"THE PAPERBOY" Not rated -- No one under 20 or so is quite ready for the raunch in "The Paperboy." This isn't to say that the film isn't energetically and inventively acted, and directed by Lee Daniels ("Precious," R, 2009) with deliciously grungy atmospherics and noirish humor. It's just that a tale like this (based on the novel by Peter Dexter), with its explicit sexuality and violence, is not for the young, nor for the prim of any age. Our narrator is Anita Chester (Macy Gray), who looks back at an episode from the 1960s that occurred during her time as a maid with a whiskey-soaked family of newspaper folk in South Florida. Dad (Scott Glenn) owns a small-town rag. Older brother Ward (Mathew McConaughey) works as an investigative reporter in Miami and lives a risky private life. He comes home with a black writing colleague, Yardley (David Oyelowo) -- this causes ripples in 1969 -- to check out the purported innocence of slimy death row inmate Hillary Van Wetter (John Cusack). They have documentation from a tarty prison groupie, Charlotte (Nicole Kidman), who has corresponded with the man. Ward gets his kid brother Jack (Zac Efron) to be their driver as they check out the story. Jack develops a lustful crush on Charlotte. Such tales rarely end well.
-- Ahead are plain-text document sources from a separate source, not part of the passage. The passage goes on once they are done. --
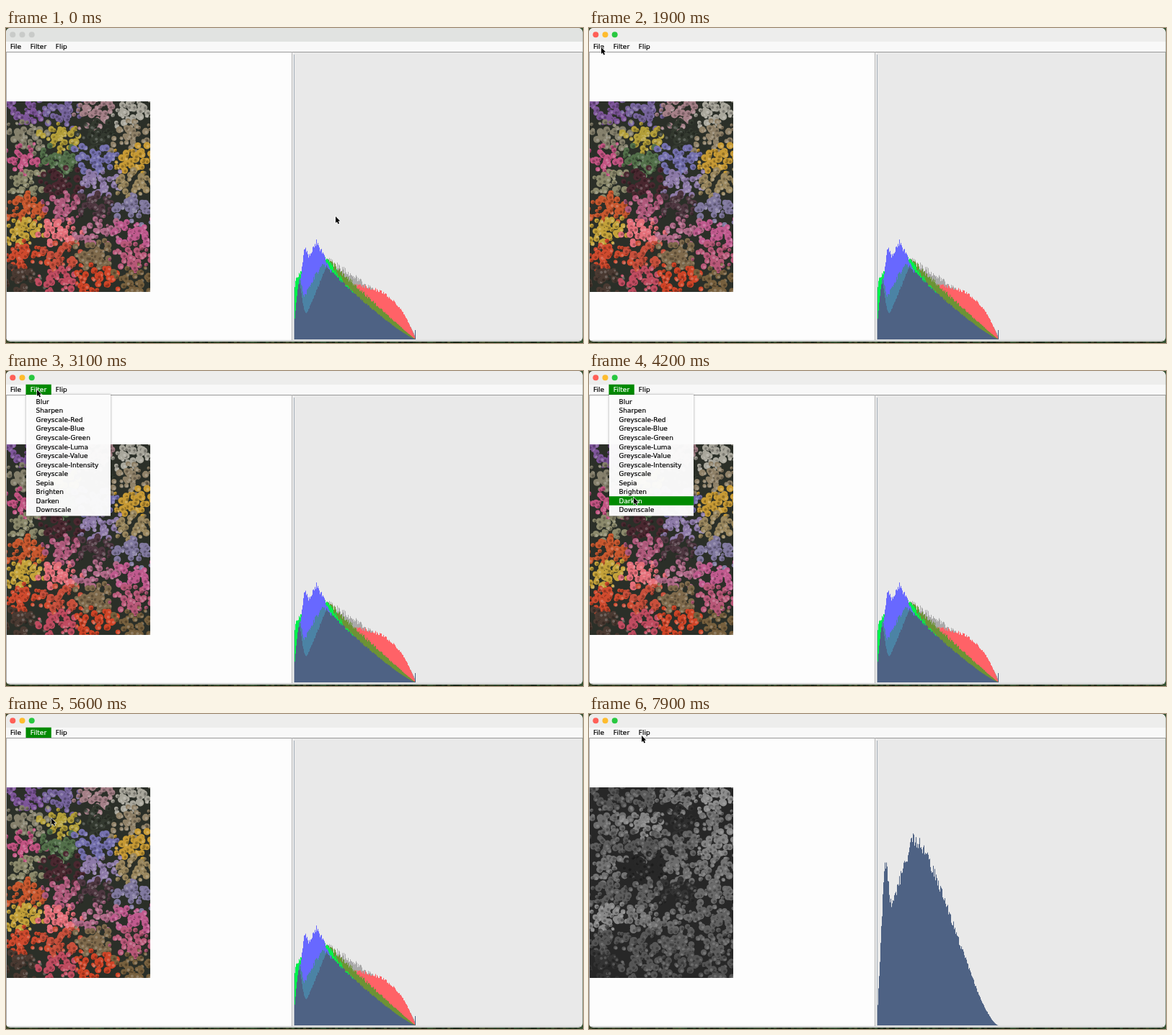
These frames come from a looping animation (800 px wide and 438 px high, 8 s). An HTML page with a canvas:

```html
<!DOCTYPE html>
<html lang="en">
<head>
<meta charset="utf-8">
<title>Image editor</title>
<style>
html, body { margin: 0; width: 100%; height: 100%; overflow: hidden; background: #26301f; }
canvas { display: block; }
</style>
</head>
<body>
<canvas id="stage" width="800" height="438"></canvas>
<script>
const ctx = document.getElementById('stage').getContext('2d');
const LOOP = 8000, STEP = 100;
const FOCUS = 900, OPEN = 2700, CLOSE = 5400, APPLY = 6000;
const GREEN = '#008a00', STEEL = '#4e6284', INK = '#000';
const ROW_TOP = 36.3, ROW_H = 12.54;
const ITEMS = ['Blur', 'Sharpen', 'Greyscale-Red', 'Greyscale-Blue', 'Greyscale-Green',
  'Greyscale-Luma', 'Greyscale-Value', 'Greyscale-Intensity', 'Greyscale', 'Sepia',
  'Brighten', 'Darken', 'Downscale'];

// Pointer moves: start, end, and where each one arrives
const HOME = [457, 262];
const MOVES = [[900, 1800, 17, 27], [2200, 2700, 43, 26], [3200, 4100, 62, 176],
  [4500, 5100, 63, 145], [7200, 7700, 73, 30]];

function random(seed) {
  return () => (seed = (seed * 16807) % 2147483647) / 2147483647;
}

function rect(c, color, x, y, w, h) {
  c.fillStyle = color;
  c.fillRect(x, y, w, h);
}

function dot(c, color, x, y, r) {
  c.fillStyle = color;
  c.beginPath();
  c.arc(x, y, r, 0, 7);
  c.fill();
}

function layer(w, h, draw) {
  const canvas = document.createElement('canvas');
  canvas.width = w;
  canvas.height = h;
  draw(canvas.getContext('2d'));
  return canvas;
}

function text(str, x, y, color = INK) {
  ctx.fillStyle = ctx.strokeStyle = color;
  ctx.lineWidth = .2;
  ctx.fillText(str, x, y);
  ctx.strokeText(str, x, y);
}

// Photograph reduced to shelves of bunches, each a loose heap of flat petals
const SHELVES = [
  ['#7d5599', '#76649c', '#a58088', '#a9a79c'],
  ['#85806c', '#b39f3a', '#343a30', '#8f8168'],
  ['#c25482', '#53704a', '#7470ae', '#c79a35'],
  ['#8c8a6c', '#4a2830', '#8d7aa8', '#9a875e'],
  ['#c9582f', '#b05a7c', '#4e3740', '#81799f'],
  ['#c4a23a', '#e5707a', '#b06a88', '#c05a8e'],
  ['#cf4a2e', '#c8503c', '#7f6a4c', '#b85878'],
  ['#4a3a32', '#c04c60', '#cf4427', '#77603e']
];

const photo = layer(199, 265, c => {
  const rnd = random(29), spread = size => (rnd() + rnd() - 1) * size;
  rect(c, '#2b2f28', 0, 0, 199, 265);
  SHELVES.forEach((shelf, row) => shelf.forEach((color, col) => {
    for (let i = 0; i < 45; i++) {
      const x = 25 + col * 50 + spread(34), y = 16 + row * 33 + spread(24);
      dot(c, color, x, y, 2 + rnd() * 3);
      dot(c, rnd() < .6 ? '#0004' : '#fff3', x + 1, y + 1, 2);
    }
  }));
});

const greyPhoto = layer(199, 265, c => {
  c.filter = 'grayscale(1) brightness(.85)';
  c.drawImage(photo, 0, 0);
});

// Histogram: a rise to a peak and a fall to the right end, plus an optional early bump
const LEFT = 400, BASE = 433, SPAN = 168;

function level(u, { peak, height, rise = 1, bend = 1, fall = 1, bump = 0, at = 0, width = 1 }) {
  const s = (u - peak) / (SPAN - peak);
  const body = u < peak ? (u / peak) ** rise : (1 - s ** bend) ** fall;
  return height * body + bump * Math.exp(-(((u - at) / width) ** 2));
}

function bars(c, color, jitter, shape) {
  const rnd = random(shape.height * 7919);
  for (let u = 0; u < SPAN; u++) {
    const h = level(u + .5, shape) * (1 + (rnd() - .5) * jitter);
    rect(c, color, LEFT + u, BASE - h, 1, h);
  }
}

const colorHist = layer(800, 438, c => {
  bars(c, '#a9a9a9', .1, { peak: 46, height: 110, rise: 2, fall: .65 });
  bars(c, '#ff6267', .07, { peak: 1, height: 76, bend: 6 });
  bars(c, '#6c9235', .08, { peak: 46, height: 112, rise: 2, fall: 1.05 });
  bars(c, '#00f04c', .08, { peak: 46, height: 111, rise: .1, fall: 1.6 });
  bars(c, '#6868ff', .06, { peak: 31, height: 136, rise: .4, fall: 2.2, bump: 27, at: 14, width: 4 });
  bars(c, '#4b83a5', .08, { peak: 41, height: 107, rise: .55, fall: 1.9, bump: 45, at: 7, width: 4 });
  bars(c, STEEL, .05, { peak: 44, height: 101, rise: 1.1, fall: 1.2, bump: 66, at: 6, width: 6 });
  rect(c, STEEL, 567, 420, 1, 13);
});

const greyHist = layer(800, 438, c => bars(c, STEEL, .08,
  { peak: 50, height: 260, rise: .53, bend: 1.5, fall: 1.6, bump: 108, at: 10.5, width: 6 }));

const frame = layer(800, 438, c => {
  const rnd = random(97);
  for (let x = 0; x < 800; x += 4) {
    rect(c, `hsl(${80 + rnd() * 40} 25% ${12 + rnd() * 14}%)`, x, 0, 4, 438);
  }
  c.beginPath();
  c.roundRect(0, 0, 799.5, 436, 6);
  c.clip();
  rect(c, '#e9e9e9', 0, 0, 800, 438);
  rect(c, '#f8f8f8', 0, 19, 800, 14);
  rect(c, '#fdfdfd', 1, 34, 395, 400);
  rect(c, '#999', 0, 33, 800, 1);
  rect(c, '#aaa', 0, 33, 1, 402);
  rect(c, '#b4b4b4', 396, 33, 1, 402);
  rect(c, '#eee', 397, 34, 2, 401);
  rect(c, '#a3adb8', 399, 37, 1, 396);
  rect(c, '#c4c6c6', 0, 434, 800, 1);
});

function titleBar(active) {
  ctx.fillStyle = active ? '#ededec' : '#e1e3e1';
  ctx.beginPath();
  ctx.roundRect(0, 0, 799.5, 19, [6, 6, 0, 0]);
  ctx.fill();
  ['#ff5f57', '#febc2e', '#28c840'].forEach((color, i) =>
    dot(ctx, active ? color : '#c9cbc9', 9.3 + 13.2 * i, 9.3, 4));
}

function menu(y) {
  ctx.save();
  ctx.shadowColor = '#0006';
  ctx.shadowBlur = 3;
  rect(ctx, '#fffffff5', 28, 33, 117, 168.5);
  ctx.restore();
  const hover = Math.floor((y - ROW_TOP) / ROW_H);
  ITEMS.forEach((item, i) => {
    const top = ROW_TOP + i * ROW_H;
    if (i === hover) rect(ctx, GREEN, 28, top, 117, ROW_H);
    text(item, 41.5, top + 9.5, i === hover ? '#fff' : INK);
  });
}

const arrow = new Path2D('M0 0V9L2 7.2L3.4 10.4L5 9.7L3.6 6.6H6.3Z');
function pointer(x, y) {
  ctx.save();
  ctx.translate(x, y);
  ctx.lineWidth = 1.2;
  ctx.strokeStyle = '#fff';
  ctx.stroke(arrow);
  ctx.fillStyle = '#000';
  ctx.fill(arrow);
  ctx.restore();
}

function pointerAt(t) {
  let [x, y] = HOME;
  for (const [start, end, toX, toY] of MOVES) {
    const p = Math.min(1, Math.max(0, (t - start) / (end - start)));
    const k = p * p * (3 - 2 * p);
    x += (toX - x) * k;
    y += (toY - y) * k;
  }
  return [x, y];
}

function draw(t) {
  const [x, y] = pointerAt(t), grey = t >= APPLY;
  const selected = t >= OPEN && t < APPLY;
  ctx.drawImage(frame, 0, 0);
  titleBar(t >= FOCUS);
  ctx.drawImage(grey ? greyPhoto : photo, 1, 102);
  ctx.drawImage(grey ? greyHist : colorHist, 0, 0);
  ctx.font = '9px "DejaVu Sans", sans-serif';
  if (selected) rect(ctx, GREEN, 27.5, 18.7, 35.3, 14.3);
  text('File', 6, 29);
  text('Filter', 33.8, 29, selected ? '#fff' : INK);
  text('Flip', 68.8, 29);
  if (t >= OPEN && t < CLOSE) menu(y);
  pointer(x, y);
}

function tick(now) {
  draw(Math.floor(now % LOOP / STEP) * STEP);
  requestAnimationFrame(tick);
}
requestAnimationFrame(tick);
</script>
</body>
</html>
```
THE BOTTOM LINE: This unrated film is not for anyone younger than 20. Sexual encounters become very graphic and in a couple of instances turn into violent rape and assault. Other acts of violence include stabbing and fighting. We see a swamp-dweller gut an alligator in vivid detail. Toilet humor also gets a workout. Characters drink and smoke nonstop and use profanity and racial slurs, including the N-word.
(c) 2012, Washington Post Writers Group.